- To do:
Copy every line from the records below that carries the word "span".

[[ Exercise data, beginning ]]

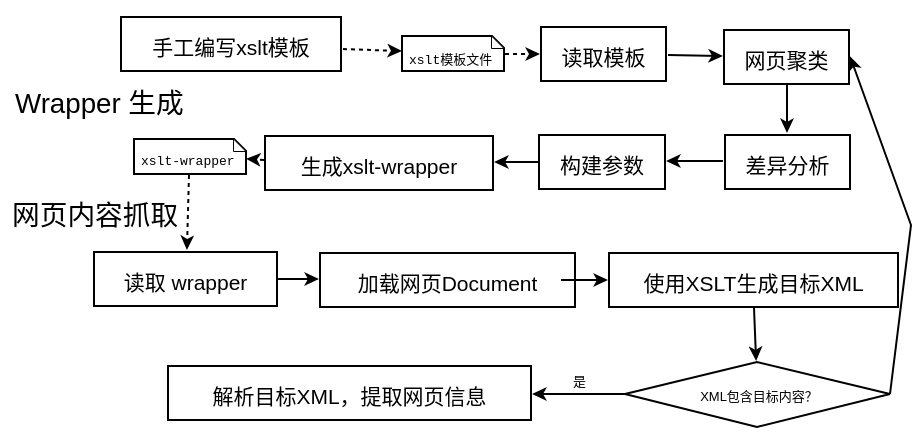
<!DOCTYPE html>
<html lang="zh-CN">
<head>
<meta charset="utf-8">
<title>Wrapper 生成与网页内容抓取流程</title>
<style>
:root {
  --ink: #000;
  --paper: #fff;
  --sans: "Liberation Sans", "Noto Sans CJK SC", sans-serif;
  --mono: "Liberation Mono", "Noto Sans CJK SC", monospace;
}
* { box-sizing: border-box; }
html, body { margin: 0; overflow: hidden; }
body { background: var(--paper); color: var(--ink); font-family: var(--sans); }
.flowchart { position: relative; width: 924px; height: 444px; overflow: hidden; }
.flowchart > * { position: absolute; margin: 0; line-height: 1; white-space: nowrap; }
.stage { font-size: 27.7px; font-weight: 400; }
.step {
  display: flex; align-items: center; justify-content: center;
  height: 56px; padding-top: 7px;
  border: 2px solid var(--ink); font-size: 21px;
}
.file { font: 13px/1 var(--mono); }
.small { font-size: 13px; }
.connectors { inset: 0; }
.shape { fill: var(--paper); stroke: var(--ink); stroke-width: 2; }
.fold { fill: var(--paper); stroke: var(--ink); }
.arrow { fill: none; stroke: var(--ink); stroke-width: 2; marker-end: url(#arrowhead); }
.dashed { stroke-dasharray: 4 4; }

.write-template { left: 120px; top: 16px; width: 222px; }
.read-template { left: 540px; top: 26px; width: 127px; }
.cluster-pages { left: 723px; top: 29px; width: 127px; }
.analyse-diff { left: 724px; top: 134px; width: 127px; }
.build-params { left: 538px; top: 134px; width: 128px; }
.make-wrapper { left: 264px; top: 135px; width: 230px; }
.read-wrapper { left: 93px; top: 251px; width: 185px; }
.load-document { left: 319px; top: 252px; width: 257px; }
.make-xml { left: 608px; top: 252px; width: 291px; }
.parse-xml { left: 167px; top: 365px; width: 365px; }
.stage-wrapper { left: 15px; top: 90px; }
.stage-crawl { left: 12px; top: 202px; }
.template-file { left: 409px; top: 54px; }
.wrapper-file { left: 141px; top: 155px; }
.decision { left: 625px; top: 390px; width: 268px; text-align: center; }
.yes { left: 573px; top: 375px; }
</style>
</head>
<body>
<main class="flowchart">
  <h2 class="stage stage-wrapper">Wrapper 生成</h2>
  <h2 class="stage stage-crawl">网页内容抓取</h2>

  <div class="step write-template">手工编写xslt模板</div>
  <div class="step read-template">读取模板</div>
  <div class="step cluster-pages">网页聚类</div>
  <div class="step analyse-diff">差异分析</div>
  <div class="step build-params">构建参数</div>
  <div class="step make-wrapper">生成xslt-wrapper</div>
  <div class="step read-wrapper">读取 wrapper</div>
  <div class="step load-document">加载网页Document</div>
  <div class="step make-xml">使用XSLT生成目标XML</div>
  <div class="step parse-xml">解析目标XML，提取网页信息</div>

  <svg class="connectors" width="924" height="444" viewBox="0 0 924 444" aria-hidden="true">
    <defs>
      <marker id="arrowhead" markerUnits="userSpaceOnUse" markerWidth="15" markerHeight="14" refX="12" refY="7" orient="auto">
        <path d="M0 0 L15 7 L0 14 L4 7 Z"/>
      </marker>
    </defs>
    <g class="files">
      <polygon class="shape" points="402,36 492,36 504,48 504,71 402,71"/>
      <polygon class="fold" points="491.5,36 491.5,48.5 504,48.5"/>
      <polygon class="shape" points="134,139 234,139 246,151 246,174 134,174"/>
      <polygon class="fold" points="233.5,139 233.5,151.5 246,151.5"/>
    </g>
    <polygon class="shape" points="625,394 757,362 890,394 757,427"/>
    <g class="dashed">
      <path class="arrow" d="M343 49 L399 51"/>
      <path class="arrow" d="M505 54 H537"/>
      <path class="arrow" d="M264 160 L249 159"/>
      <path class="arrow" d="M189 175 L187 247"/>
    </g>
    <path class="arrow" d="M668 55 L720 56"/>
    <path class="arrow" d="M787 85 V130"/>
    <path class="arrow" d="M723 161 H669"/>
    <path class="arrow" d="M538 162 H497"/>
    <path class="arrow" d="M278 279 H316"/>
    <path class="arrow" d="M561 280 H605"/>
    <path class="arrow" d="M754 308 L756 358"/>
    <path class="arrow" d="M625 394 H535"/>
    <path class="arrow" d="M890 394 L911 225 L851 59"/>
  </svg>

  <span class="file template-file">xslt模板文件</span>
  <span class="file wrapper-file">xslt-wrapper</span>
  <span class="small decision">XML包含目标内容？</span>
  <span class="small yes">是</span>
</main>
</body>
</html>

[[ Exercise data, end ]]

- Result of the task:
  <span class="file template-file">xslt模板文件</span>
  <span class="file wrapper-file">xslt-wrapper</span>
  <span class="small decision">XML包含目标内容？</span>
  <span class="small yes">是</span>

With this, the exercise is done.